That day, I learned something about myself that would change my life forever. How had I been skipping school, sleeping in and not doing my homework on the same day that other kids were walking seven, or 10 miles to school?
You think it's messed up that people can't tell their own story -- that people have to have someone come in and package, market, and produce their story for the world to take it seriously. We think it's messed up, too.
Invisible Children's faith, infused with prophetic imagination, not only causes the organization to live towards a different story, but has clearly invited others to join in living just such a better story.
We sometimes forget that we can support a person or a group and synchronously criticize certain actions, thoughts, or words. I support Invisible Children and simultaneously feel free to criticize certain tactics, campaigns, or actions.

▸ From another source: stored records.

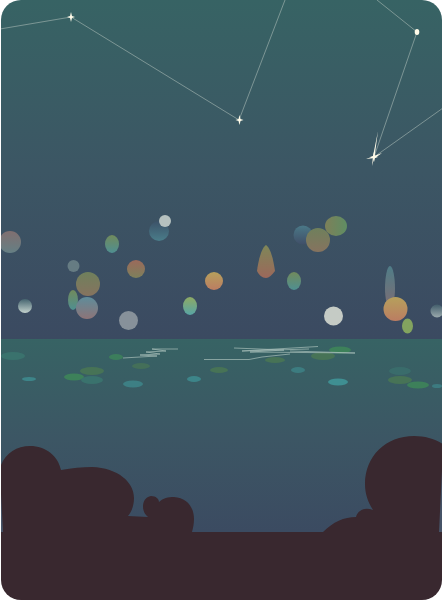
<!DOCTYPE html>
<html lang="en">
<head>
<meta charset="utf-8">
<title>Night lake with lights and constellations</title>
<style>
:root{--teal:#376364;--slate:#3c5664;--navy:#3b4a61;--bush:#39282f;--star:#fffbe9;--line:#a9bab5;--pale:#c5cbc5;--green:#3f8a58;--aqua:#3f8f92;--moss:#477356;--reed:#3a726d}
html,body{margin:0;background:#fff;overflow:hidden}
svg{display:block;width:443px;height:600px}
.top{stop-color:var(--teal)}.mid{stop-color:var(--slate)}.low{stop-color:var(--navy)}
.constellation{fill:none;stroke:var(--line);stroke-width:.6}
.stars{fill:var(--star)}
.bushes{fill:var(--bush)}
.glints{fill:none;stroke:#a9c0bb;stroke-width:.7}
.green{fill:var(--green)}.aqua{fill:var(--aqua)}.moss{fill:var(--moss)}.reed{fill:var(--reed)}
</style>
</head>
<body>
<svg viewBox="0 0 443 600" role="img" aria-label="Night lake with floating lights, constellations and dark bushes">
<defs>
<clipPath id="card"><rect x="1" width="441" height="600" rx="20"/></clipPath>
<linearGradient id="sky" x2="0" y2="1"><stop class="top"/><stop class="mid" offset=".5"/><stop class="low" offset="1"/></linearGradient>
<linearGradient id="water" x2="0" y2="1"><stop class="top"/><stop class="mid" offset=".5"/><stop class="low" offset="1"/></linearGradient>
<linearGradient id="rose" x2="0" y2="1"><stop stop-color="#806f70"/><stop offset="1" stop-color="#657f84"/></linearGradient>
<linearGradient id="mist" x2="0" y2="1"><stop stop-color="#5f8c9a"/><stop offset="1" stop-color="#8d7478"/></linearGradient>
<linearGradient id="lime" x2="0" y2="1"><stop stop-color="#718a5c"/><stop offset="1" stop-color="#4f8f91"/></linearGradient>
<linearGradient id="olive" x2="0" y2="1"><stop stop-color="#6f805c"/><stop offset="1" stop-color="#86735f"/></linearGradient>
<linearGradient id="ember" x2="0" y2="1"><stop stop-color="#9b6a5b"/><stop offset="1" stop-color="#7d805c"/></linearGradient>
<linearGradient id="amber" x2="0" y2="1"><stop stop-color="#b6a05c"/><stop offset="1" stop-color="#bb7d62"/></linearGradient>
<linearGradient id="flame" x2="0" y2="1"><stop stop-color="#7e8758"/><stop offset="1" stop-color="#9c685b"/></linearGradient>
<linearGradient id="blue" x2="0" y2="1"><stop stop-color="#3c5268"/><stop offset="1" stop-color="#4a7d8a"/></linearGradient>
<linearGradient id="dusk" x2="0" y2="1"><stop stop-color="#4a7887"/><stop offset="1" stop-color="#404f68"/></linearGradient>
<linearGradient id="leaf" x2="1" y2="0"><stop stop-color="#7d8059"/><stop offset="1" stop-color="#5f8d63"/></linearGradient>
<linearGradient id="moon" x2="0" y2="1"><stop stop-color="#45646f"/><stop offset="1" stop-color="#c3d2cd"/></linearGradient>
<linearGradient id="spring" x2="0" y2="1"><stop stop-color="#8eaa64"/><stop offset="1" stop-color="#58a5a5"/></linearGradient>
<linearGradient id="plume" x2="0" y2="1"><stop stop-color="#4f7d88"/><stop offset="1" stop-color="#7c6d74"/></linearGradient>
<path id="spark" d="M0-5 1-1 4 0 1 1 0 5-1 1-4 0-1-1Z"/>
</defs>
<g clip-path="url(#card)">
<rect id="night-sky" width="443" height="340" fill="url(#sky)"/>
<g class="constellation">
<path d="M0 29 71 17 239 120 285 0M377 0 417 32 374 157 443 108"/>
</g>
<g class="stars">
<use href="#spark" x="71" y="17"/>
<use href="#spark" x="239.500" y="120"/>
<ellipse cx="417" cy="32" rx="2.300" ry="3"/>
<use href="#spark" x="374" y="157"/>
<path d="M378 131 374.500 157 372 166 373 156ZM366 159 374 156 382 153 375 158Z"/>
</g>
<g id="lights">
<circle cx="10" cy="242" r="11" fill="url(#rose)"/>
<circle cx="73.500" cy="266" r="6" fill="#667c83"/>
<ellipse cx="112" cy="244" rx="7" ry="9" fill="url(#lime)"/>
<circle cx="159" cy="231" r="10" fill="url(#blue)"/>
<circle cx="165" cy="221" r="6" fill="#b5c1bf"/>
<circle cx="136" cy="269" r="9" fill="url(#ember)"/>
<ellipse cx="73" cy="300" rx="5" ry="10" fill="url(#lime)"/>
<circle cx="88" cy="284" r="12" fill="url(#olive)"/>
<circle cx="87" cy="308" r="11" fill="url(#mist)"/>
<circle cx="25" cy="306" r="7" fill="url(#moon)"/>
<circle cx="128.500" cy="320.500" r="9.500" fill="#87919a"/>
<ellipse cx="190" cy="306" rx="7" ry="9" fill="url(#spring)"/>
<circle cx="214" cy="281" r="9" fill="url(#amber)"/>
<path d="M266 245C271 248 274 263 275 271 272 275 269 278 266 278 262 278 259 275 257 271 258 263 261 248 266 245Z" fill="url(#flame)"/>
<ellipse cx="294" cy="281" rx="7" ry="9" fill="url(#lime)"/>
<circle cx="303" cy="235" r="9.500" fill="url(#dusk)"/>
<circle cx="318" cy="240" r="12" fill="url(#olive)"/>
<ellipse cx="336" cy="226" rx="11" ry="10" fill="url(#leaf)"/>
<circle cx="333.500" cy="316" r="9.500" fill="var(--pale)"/>
<path d="M390 266C393 266 395 278 395 288 395 299 393 307 390 307 387 307 385 299 385 288 385 278 387 266 390 266Z" fill="url(#plume)"/>
<circle cx="395.500" cy="309" r="12" fill="url(#amber)"/>
<ellipse cx="407.500" cy="326" rx="5.500" ry="7.500" fill="#83a45f"/>
<circle cx="437" cy="311" r="6.500" fill="url(#moon)" opacity=".7"/>
</g>
<rect id="lake" y="339" width="443" height="200" fill="url(#water)"/>
<g id="reflections">
<ellipse class="reed" cx="13" cy="356" rx="12" ry="4"/>
<ellipse class="aqua" cx="29" cy="379" rx="7" ry="2" opacity=".8"/>
<ellipse class="green" cx="74" cy="377" rx="10" ry="3.500" opacity=".8"/>
<ellipse class="moss" cx="92" cy="371" rx="12" ry="4"/>
<ellipse class="reed" cx="92" cy="380" rx="11" ry="4"/>
<ellipse class="green" cx="116" cy="357" rx="7" ry="3" opacity=".7"/>
<ellipse class="moss" cx="141" cy="366" rx="9" ry="3" opacity=".8"/>
<ellipse class="aqua" cx="133" cy="384" rx="10" ry="3.500" opacity=".7"/>
<ellipse class="aqua" cx="194" cy="379" rx="7" ry="3" opacity=".8"/>
<ellipse class="moss" cx="219" cy="370" rx="9" ry="3"/>
<ellipse class="moss" cx="275" cy="360" rx="10" ry="3"/>
<ellipse class="aqua" cx="298" cy="370" rx="7" ry="3" opacity=".6"/>
<ellipse class="moss" cx="323" cy="356" rx="12" ry="4"/>
<ellipse class="green" cx="340" cy="350" rx="11" ry="3.500" opacity=".8"/>
<ellipse class="aqua" cx="338" cy="382" rx="10" ry="3.500"/>
<ellipse class="reed" cx="400" cy="371" rx="11" ry="4" opacity=".7"/>
<ellipse class="moss" cx="400" cy="380" rx="12" ry="4"/>
<ellipse class="green" cx="418" cy="385" rx="11" ry="3.500" opacity=".8"/>
<ellipse class="aqua" cx="437" cy="386" rx="5" ry="2" opacity=".6"/>
</g>
<path class="glints" d="M178 349H152L166 351 146 352 160 354 140 355 157 356 123 358M318 346.500 242 351 309 349M234 348 284 350 250 352 355 353 290 351M204 359.500H249L262 357 290 354"/>
<g class="bushes">
<path d="M0 600V468C4 454 16 446 30 446 46 446 58 456 61 470 72 468 82 467 92 467 118 468 134 482 134 498 134 505 132 511 128 516L148 517C140 511 142 497 151 496 156 496 159 499 159 502 163 498 168 497 174 497 187 498 194 507 194 519 194 524 193 528 192 532H323C333 522 344 517 356 517 358 510 365 507 373 510 368 502 365 494 365 484 365 456 386 436 414 436 425 436 435 439 443 444V600Z"/>
</g>
<path d="M0 475 3 532H0ZM443 450 439 532H443Z" fill="#465367"/>
</g>
</svg>
</body>
</html>
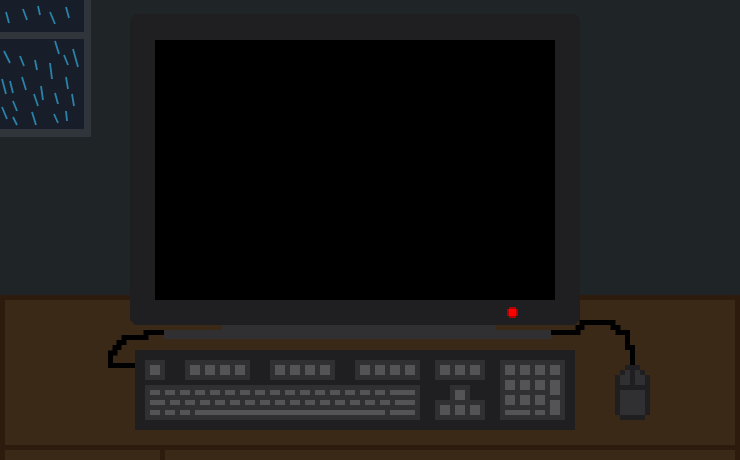
<!DOCTYPE html>
<html lang="en">
<head>
<meta charset="utf-8">
<title>Desk at night</title>
<style>
:root{--wall:#1f2426;--desk:#3b2917;--desk-edge:#2d1c0d;--case:#1f1f21;--panel:#303032;--key:#545456;--screen:#000;--frame:#30353c;--glass:#181e29;--rain:#2a82a8;--cable:#000}
html,body{margin:0;width:740px;height:460px;overflow:hidden;background:var(--wall)}
svg{display:block}
.wall{fill:var(--wall)}.desk{fill:var(--desk)}.edge{fill:var(--desk-edge)}
.case{fill:var(--case)}.panel{fill:var(--panel)}.key{fill:var(--key)}.screen{fill:var(--screen)}
.frame{fill:var(--frame)}.glass{fill:var(--glass)}
.rain{fill:none;stroke:var(--rain);stroke-width:1.8}
.cable{fill:none;stroke:var(--cable);stroke-width:5;stroke-linejoin:miter}
.key-row{fill:none;stroke:var(--key);stroke-width:5}
</style>
</head>
<body>
<svg width="740" height="460" viewBox="0 0 740 460" role="img" aria-label="Computer on a desk beside a rainy window">
<defs>
<rect id="key" class="key" width="10" height="10"/>
<g id="three-keys"><use href="#key"/><use href="#key" x="15"/><use href="#key" x="30"/></g>
<g id="four-keys"><use href="#three-keys"/><use href="#key" x="45"/></g>
<g id="function-block"><rect class="panel" width="65" height="20"/><use href="#four-keys" x="5" y="5"/></g>
</defs>

<rect class="wall" width="740" height="460"/>

<g id="window">
<rect class="frame" width="91" height="137"/>
<rect class="glass" width="84" height="32"/>
<rect class="glass" y="39" width="84" height="90"/>
<path class="rain" d="M6 12l3 11M23 9l4 11M38 6l2 9M50 12l5 12M66 7l3 11M4 51l6 12M20 56l4 10M35 60l2 10M55 41l4 13M64 55l4 10M73 49l5 18M50 63l2 16M2 79l4 15M10 81l3 12M22 77l4 13M66 77l2 12M41 86l2 14M34 94l4 12M55 93l3 11M72 94l2 12M13 101l4 10M2 107l5 12M32 112l4 13M13 117l4 8M66 111l1 10M54 114l4 9"/>
</g>

<g id="desk">
<rect class="edge" y="295" width="740" height="165"/>
<rect class="desk" x="5" y="300" width="730" height="145"/>
<rect class="desk" x="5" y="450" width="155" height="10"/>
<rect class="desk" x="165" y="450" width="570" height="10"/>
</g>

<g id="monitor">
<path class="panel" d="M222 324H496V330H552V339H164V330H222Z"/>
<path class="case" d="M135 14H575L580 19V320L575 325H135L130 320V19Z"/>
<rect class="screen" x="155" y="40" width="400" height="260"/>
<path fill="#b00000" d="M509 307H516V309H518V316H516V318H509V316H507V309H509Z"/>
<rect fill="#f00" x="509" y="309" width="7" height="7"/>
</g>

<g id="cables">
<path class="cable" d="M164 332.500H146V337.500H124V342.500H119V347.500H115V353H110.500V365.500H136"/>
<path class="cable" d="M551 332.500H578V327.500H582V322.500H613V327.500H618V332.500H627.500V347.500H632.500V366"/>
</g>

<g id="keyboard">
<rect class="case" x="135" y="350" width="440" height="80"/>
<rect class="panel" x="145" y="360" width="20" height="20"/>
<use href="#key" x="150" y="365"/>
<use href="#function-block" x="185" y="360"/>
<use href="#function-block" x="270" y="360"/>
<use href="#function-block" x="355" y="360"/>
<rect class="panel" x="435" y="360" width="50" height="20"/>
<use href="#three-keys" x="440" y="365"/>
<g id="letter-keys">
<rect class="panel" x="145" y="385" width="275" height="35"/>
<path class="key-row" stroke-dasharray="10 5" d="M150 392.500H385"/>
<path class="key-row" d="M390 392.500H415M150 402.500H165M395 402.500H415"/>
<path class="key-row" stroke-dasharray="10 5" d="M170 402.500H390M150 412.500H190"/>
<path class="key-row" d="M195 412.500H385M390 412.500H415"/>
</g>
<g id="arrow-keys">
<path class="panel" d="M450 385H470V400H485V420H435V400H450Z"/>
<use href="#key" x="455" y="390"/>
<use href="#three-keys" x="440" y="405"/>
</g>
<g id="number-pad">
<rect class="panel" x="500" y="360" width="65" height="60"/>
<use href="#four-keys" x="505" y="365"/>
<use href="#three-keys" x="505" y="380"/>
<use href="#three-keys" x="505" y="395"/>
<path class="key" d="M550 380h10v15h-10ZM550 400h10v15h-10ZM505 410h25v5h-25ZM535 410h10v5h-10Z"/>
</g>
</g>

<g id="mouse">
<path class="case" d="M625 365H640V370H645V375H650V415H645V420H620V415H615V375H620V370H625Z"/>
<path class="panel" d="M625 370H630V385H620V375H625ZM635 370H640V375H645V385H635ZM620 390H645V415H620Z"/>
</g>
</svg>
</body>
</html>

Social media is becoming an increasingly valuable tool for social justice advocates through its capability to help shape the national discourse surrounding issues, as two recent examples from two very different spheres of the web prove.
To restore its waning credibility, Invisible Children should immediately cut ties with the dictator and the corrupted Fellowship. As long as Invisible Children is linked to human rights violators, its claims to be humanitarian will be suspect.
Not for the first time since I got involved with Cura Orphanage, I wonder whether critics like those who chastise and even mock IC's efforts would say similar things about my work, were it more bold, more public.
Right now there are potentially hundreds of millions of youth interested in Uganda and hungry for guidance. Experts must positively engage this expanding global dialogue and to teach the conversation upwards.
If the aim, as Invisible Children purports, is ending armed conflict, then the "capture Kony" route is at best of limited effectiveness -- more likely still it is a myopic policy with a plethora of unintended consequences.
Invisible Children has been criticized for not spending enough money on programs. But Invisible Children is an advocacy organization. They spend money on media -- not direct aid -- because that's their strategy.
This heightened awareness of the 26-year trail of wreckage left by Kony is a good thing. And now, more than ever before, countless people are asking how to help the victims and not only how to help catch Kony.